═════ Supplied data ═════

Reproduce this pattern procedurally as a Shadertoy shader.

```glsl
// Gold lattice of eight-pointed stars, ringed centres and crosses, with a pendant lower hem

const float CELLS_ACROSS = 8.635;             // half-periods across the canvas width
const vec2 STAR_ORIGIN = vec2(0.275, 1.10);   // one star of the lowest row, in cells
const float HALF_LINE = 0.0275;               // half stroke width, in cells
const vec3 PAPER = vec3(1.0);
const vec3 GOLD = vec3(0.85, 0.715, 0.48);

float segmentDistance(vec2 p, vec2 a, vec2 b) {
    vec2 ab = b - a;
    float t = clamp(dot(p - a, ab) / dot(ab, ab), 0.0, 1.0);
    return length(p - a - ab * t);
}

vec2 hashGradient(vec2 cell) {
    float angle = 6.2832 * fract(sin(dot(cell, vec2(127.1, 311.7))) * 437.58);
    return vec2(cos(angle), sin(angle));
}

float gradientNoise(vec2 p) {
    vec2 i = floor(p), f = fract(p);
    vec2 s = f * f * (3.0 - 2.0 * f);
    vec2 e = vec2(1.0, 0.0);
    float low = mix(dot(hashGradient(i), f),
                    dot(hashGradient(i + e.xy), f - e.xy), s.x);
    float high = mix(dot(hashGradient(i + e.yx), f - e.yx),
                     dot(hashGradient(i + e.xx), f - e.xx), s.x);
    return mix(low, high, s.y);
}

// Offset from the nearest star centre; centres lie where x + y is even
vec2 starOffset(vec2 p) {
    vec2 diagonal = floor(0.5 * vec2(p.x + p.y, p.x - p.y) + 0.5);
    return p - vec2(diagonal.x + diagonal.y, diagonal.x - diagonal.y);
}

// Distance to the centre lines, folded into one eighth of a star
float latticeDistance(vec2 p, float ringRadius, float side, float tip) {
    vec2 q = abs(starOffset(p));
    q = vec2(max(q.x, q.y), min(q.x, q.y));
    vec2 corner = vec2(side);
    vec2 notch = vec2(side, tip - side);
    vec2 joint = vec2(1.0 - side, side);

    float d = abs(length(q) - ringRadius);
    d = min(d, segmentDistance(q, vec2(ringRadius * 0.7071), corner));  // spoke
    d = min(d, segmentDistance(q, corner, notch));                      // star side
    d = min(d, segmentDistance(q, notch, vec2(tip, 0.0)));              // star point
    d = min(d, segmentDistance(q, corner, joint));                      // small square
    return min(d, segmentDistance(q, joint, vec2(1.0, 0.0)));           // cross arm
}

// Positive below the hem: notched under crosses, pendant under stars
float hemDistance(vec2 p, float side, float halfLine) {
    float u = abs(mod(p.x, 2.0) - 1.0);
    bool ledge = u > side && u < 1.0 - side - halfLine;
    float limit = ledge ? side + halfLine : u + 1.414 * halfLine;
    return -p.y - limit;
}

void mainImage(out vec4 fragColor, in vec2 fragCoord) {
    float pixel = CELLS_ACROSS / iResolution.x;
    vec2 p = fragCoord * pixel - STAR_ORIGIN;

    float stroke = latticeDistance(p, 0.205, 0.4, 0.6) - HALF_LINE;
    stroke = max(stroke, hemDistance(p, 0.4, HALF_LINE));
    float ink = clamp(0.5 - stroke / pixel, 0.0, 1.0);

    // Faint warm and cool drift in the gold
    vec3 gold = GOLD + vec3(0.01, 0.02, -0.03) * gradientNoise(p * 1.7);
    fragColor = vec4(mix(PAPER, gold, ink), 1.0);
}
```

═════

▶ Task goal: For each line of the listing that holds the word "ringRadius", show that line.

▶ Answer:
float latticeDistance(vec2 p, float ringRadius, float side, float tip) {
    float d = abs(length(q) - ringRadius);
    d = min(d, segmentDistance(q, vec2(ringRadius * 0.7071), corner));  // spoke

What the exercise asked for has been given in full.